On Christmas Day, Rev Russ Grinter asked, “Who do you worship?” Who or what is worthy to give yourself to? We all worship but worshipping people, stuff or self leaves us incomplete. In Matthew 2:1-12 we read about the Wise Guys who came to worship Jesus, the Wrong Guys who didn’t and see that Wise Guys today worship and have the joy of Jesus.
What we pray for indicates our priorities. John 17:13-19 continues Jesus’ prayer. After praying for God’s glory, he prays for his disciples and gives insight into his priorities. He wants his followers to have joy, even in the face of trials – not just happiness in good circumstances. He wants his followers to be kept safe, from the evil one and their own hearts. He wants them to be set apart from the world, yet sent into the world to continue his work. Do we share the same priorities as Jesus?
Russ Grinter brings our attention to the day they brought a woman caught in the act of adultery to Jesus with the intent on having her stoned to death. This put Jesus into a trap. Releasing her without judgement would mean he was soft on sin. However to condemn her would have been inconsistent with his purpose. Instead, Jesus chose to forgive her and pay for her sins himself and told her to ‘sin no more’. Where the Law demands our judgement, Jesus gives grace that completely covers the sins of the guilty.
Russ Grinter asked us to consider what is noteworthy about the new year. More than wishing “happy new year” and resolving to seek happiness ourselves, in 2 Corinthians 5:11-21 we read that Jesus makes us really new. From now on, our identity should be in Christ – not what we do or how the world sees us. We should not depend on our effort but on what Jesus has done as our substitute. By faith, God looks at us and sees Jesus’ righteousness. Jesus makes us really new.
Russ Grinter’s message on Luke 18 concerns the parable of the Pharisee and the Tax collector. Jesus told this parable to warn those who trusted in themselves and looked down upon others, or in other words, the self-righteous. Because ‘God resists the proud and gives grace to the humble’, it was the tax-collector and not the Pharisee who received the grace that saves. Even within our increasingly secular Australia, self-righteousness still remains and it is still a barrier to receiving the salvation that God offers.

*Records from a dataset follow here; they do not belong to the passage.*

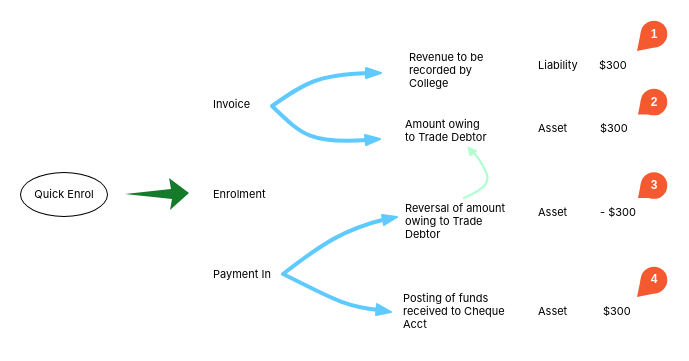
<!DOCTYPE html>
<html lang="en">
<head>
<meta charset="utf-8">
<title>Quick Enrol transaction flow</title>
<style>
:root {
  --paper: #ffffff;
  --ink: #000000;
  --branch: #5fcaff;
  --start: #167a2b;
  --offset: #b0ffd0;
  --badge: #f4592f;
}
* { box-sizing: border-box; }
body { margin: 0; background: var(--paper); }
.diagram {
  position: relative;
  width: 689px;
  height: 361px;
  overflow: hidden;
  background: var(--paper);
  color: var(--ink);
  font: 11px/13px Inter, Roboto, sans-serif;
}
.connectors { position: absolute; inset: 0; display: block; }
.node {
  position: absolute;
  left: var(--x);
  top: var(--y);
  margin: 0;
  white-space: nowrap;
}
.start {
  display: flex;
  align-items: center;
  justify-content: center;
  width: 88px;
  height: 45px;
  border: 1px solid var(--ink);
  border-radius: 50%;
}
.badge-number {
  width: 26px;
  color: var(--paper);
  font: bold 12px/14px "Liberation Sans", Roboto, sans-serif;
  text-align: center;
}
.branch-line { fill: none; stroke: var(--branch); stroke-width: 4; stroke-linejoin: round; stroke-linecap: round; }
.branch-head { fill: var(--branch); stroke: var(--branch); stroke-width: 2; stroke-linejoin: round; }
.offset-line { fill: none; stroke: var(--offset); stroke-width: 2.3; stroke-linecap: round; }
.offset-head { fill: var(--offset); stroke: var(--offset); stroke-linejoin: round; }
.start-arrow { fill: var(--start); }
.badge { fill: var(--badge); }
</style>
</head>
<body>
<main class="diagram">
  <svg class="connectors" width="689" height="361" viewBox="0 0 689 361" aria-hidden="true">
    <defs>
      <g id="badge-corner">
        <circle r="13.3"/>
        <path d="M-17 17 L-12.9 -3 L0 0 L3 12.9Z"/>
      </g>
      <g id="badge-flat">
        <circle r="13.3"/>
        <path d="M-16 12.6 L-12.9 -3 L0 0 L6 12.6Z"/>
      </g>
    </defs>

    <path class="start-arrow" d="M125 194 L171 189 L169 178 L189 193 L170 210 L172 199Z"/>

    <g id="invoice-branches">
      <path class="branch-line" d="M368 73 C318 75 306 82 272 106 C302 135 310 144 368 140"/>
      <path class="branch-head" d="M366 68 L381 73 L366 78Z"/>
      <path class="branch-head" d="M365 135 L380 139 L366 145Z"/>
    </g>

    <g id="payment-branches">
      <path class="branch-line" d="M386 219 C345 229 323 243 283 274 C330 297 342 306 379 310"/>
      <path class="branch-head" d="M382 215 L397 217 L384 225Z"/>
      <path class="branch-head" d="M377 304 L391 312 L376 315Z"/>
    </g>

    <g id="reversal-link">
      <path class="offset-line" d="M464 198 C487 188 492 181 484 168 C480 160 477 156 473 152"/>
      <path class="offset-head" d="M468 147 L477 151 L470 156Z"/>
    </g>

    <g class="badge">
      <use href="#badge-corner" x="654" y="34"/>
      <use href="#badge-flat" x="654" y="102"/>
      <use href="#badge-flat" x="654" y="185.5"/>
      <use href="#badge-corner" x="654" y="280"/>
    </g>
  </svg>

  <p class="node start" style="--x:20px;--y:172px">Quick Enrol</p>

  <p class="node" style="--x:213px;--y:98px">Invoice</p>
  <p class="node" style="--x:213px;--y:188px">Enrolment</p>
  <p class="node" style="--x:213px;--y:268px">Payment In</p>

  <p class="node" style="--x:409px;--y:51px">Revenue to be<br>recorded by<br>College</p>
  <p class="node" style="--x:538px;--y:59px">Liability</p>
  <p class="node" style="--x:599px;--y:59px">$300</p>
  <p class="node badge-number" style="--x:641px;--y:27px">1</p>

  <p class="node" style="--x:405px;--y:118px">Amount owing<br>to Trade Debtor</p>
  <p class="node" style="--x:538px;--y:122px">Asset</p>
  <p class="node" style="--x:600px;--y:122px">$300</p>
  <p class="node badge-number" style="--x:641px;--y:95px">2</p>

  <p class="node" style="--x:405px;--y:202px">Reversal of amount<br>owing to Trade<br>Debtor</p>
  <p class="node" style="--x:538px;--y:206px">Asset</p>
  <p class="node" style="--x:600px;--y:206px">- $300</p>
  <p class="node badge-number" style="--x:641px;--y:178px">3</p>

  <p class="node" style="--x:403px;--y:292px">Posting of funds<br>received to Cheque<br>Acct</p>
  <p class="node" style="--x:538px;--y:305px">Asset</p>
  <p class="node" style="--x:603px;--y:305px">$300</p>
  <p class="node badge-number" style="--x:641px;--y:272px">4</p>
</main>
</body>
</html>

Russ Grinter spoke from Matthew 9:35-38 and asked us about our prayers. Our prayers can be self-centred but our growth in the gospel – the good news that Jesus is Lord – ought to change that. Jesus says many are ready to hear this good news but few are ready to proclaim it. He tells us to pray that God would raise up workers for this harvest and equip us for this work. Sharing God’s concern for the lost changes our priorities and our prayers.